Search the entries for the word "hair". Copy every line that holds it.

[Document images with source code]
+++++
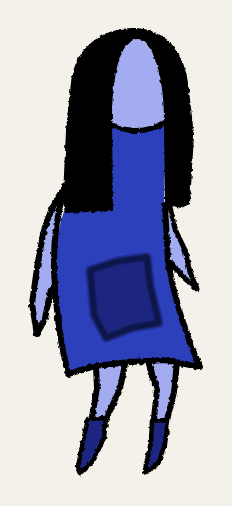
<!DOCTYPE html>
<html lang="en">
<head>
<meta charset="utf-8">
<title>Girl in a blue dress</title>
<style>
:root { --paper: #f4f1ea; --ink: #030303; --skin: #a3acf0; --dress: #2d40bc; --navy: #1c2880; }
html, body { margin: 0; background: var(--paper); }
body { width: 232px; height: 506px; overflow: hidden; }
svg { display: block; }
.line { stroke: var(--ink); stroke-width: 6; stroke-linecap: round; stroke-linejoin: round; fill: none; }
.skin { fill: var(--skin); }
.dress { fill: var(--dress); }
.navy { fill: var(--navy); }
.hair { fill: var(--ink); }
</style>
</head>
<body>
<svg width="232" height="506" viewBox="0 0 232 506" role="img" aria-label="Faceless girl with long black hair in a blue dress and boots">
  <defs>
    <filter id="crayon" x="0" y="0" width="232" height="506" filterUnits="userSpaceOnUse">
      <feTurbulence type="fractalNoise" baseFrequency="0.25" numOctaves="2" seed="4" result="grain"/>
      <feDisplacementMap in="SourceGraphic" in2="grain" scale="3.5" xChannelSelector="R" yChannelSelector="G" result="rough"/>
      <feGaussianBlur in="rough" stdDeviation="0.4"/>
    </filter>
    <filter id="smudge" x="75" y="240" width="100" height="110" filterUnits="userSpaceOnUse">
      <feGaussianBlur stdDeviation="1.1"/>
    </filter>
  </defs>
  <rect width="232" height="506" fill="var(--paper)"/>

  <g id="legs" filter="url(#crayon)">
    <path class="skin" d="M96 362 97 388 92 418 105 419 120 389 125 362Z"/>
    <path class="skin" d="M148 360 157 388 153 419 167 420 174 392 177 360Z"/>
    <path class="line" stroke-width="5" d="M96 366 97 388 92 417M125 364 120 389 106 419M148 361 157 390 154 418M177 362 174 392 167 420"/>
    <g id="boots">
      <path class="navy line" style="fill:var(--navy);stroke-width:4.5" d="M88 419 106 418 104 438 93 461 80 473 78 467 82 446Z"/>
      <path class="navy line" style="fill:var(--navy);stroke-width:4.5" d="M152 421 168 420 165 444 158 464 145 472 146 464 151 443Z"/>
    </g>
  </g>

  <g id="arms" filter="url(#crayon)">
    <path class="skin" d="M65 186 43 231 33 296 38 334 49 304 56 260Z"/>
    <path class="line" d="M65 186Q49 210 43 234L37 268 32 304 37 335 45 318 51 290"/>
    <path class="skin" d="M169 207 176 230 185 251 197 288 182 276 168 262Z"/>
    <path class="line" style="stroke-width:5" d="M170 207 175 229 185 250 190 272 197 289 182 276 168 260"/>
  </g>

  <g id="dress">
    <path class="dress" d="M110 122Q137 139 166 121L164 204 167 255Q175 307 198 365L164 359 112 364 68 374Q55 325 54 275 55 235 66 205L110 204Z"/>
    <g filter="url(#crayon)">
      <path class="line" d="M65 188Q53 225 54 270 56 325 68 374L95 366 130 362 165 360 200 367Q178 318 168 262L165 205"/>
      <path class="line" style="stroke-width:5" d="M110 124Q138 138 166 122"/>
    </g>
    <path class="line" style="fill:var(--navy);stroke:#0d1448;stroke-width:7" filter="url(#smudge)" d="M90 270 118 261 147 257 150 284 159 323 132 328 106 338 94 315Z"/>
  </g>

  <g id="head" filter="url(#crayon)">
    <path class="skin" d="M136 38C116 42 110 82 111 123Q138 138 166 121C166 82 154 42 136 38Z"/>
    <path class="line" style="stroke-width:5" d="M110 124Q138 138 166 122"/>
    <path class="hair" d="M65 213 63 196 66 130 71 82C75 48 102 27 136 28 170 30 186 56 189 90L194 135 190 204 181 208 165 204 164 125C165 78 153 41 138 39 121 39 113 71 112 115L113 211Z"/>
  </g>
</svg>
</body>
</html>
+++++
__Exercise output__.
.hair { fill: var(--ink); }
<svg width="232" height="506" viewBox="0 0 232 506" role="img" aria-label="Faceless girl with long black hair in a blue dress and boots">
    <path class="hair" d="M65 213 63 196 66 130 71 82C75 48 102 27 136 28 170 30 186 56 189 90L194 135 190 204 181 208 165 204 164 125C165 78 153 41 138 39 121 39 113 71 112 115L113 211Z"/>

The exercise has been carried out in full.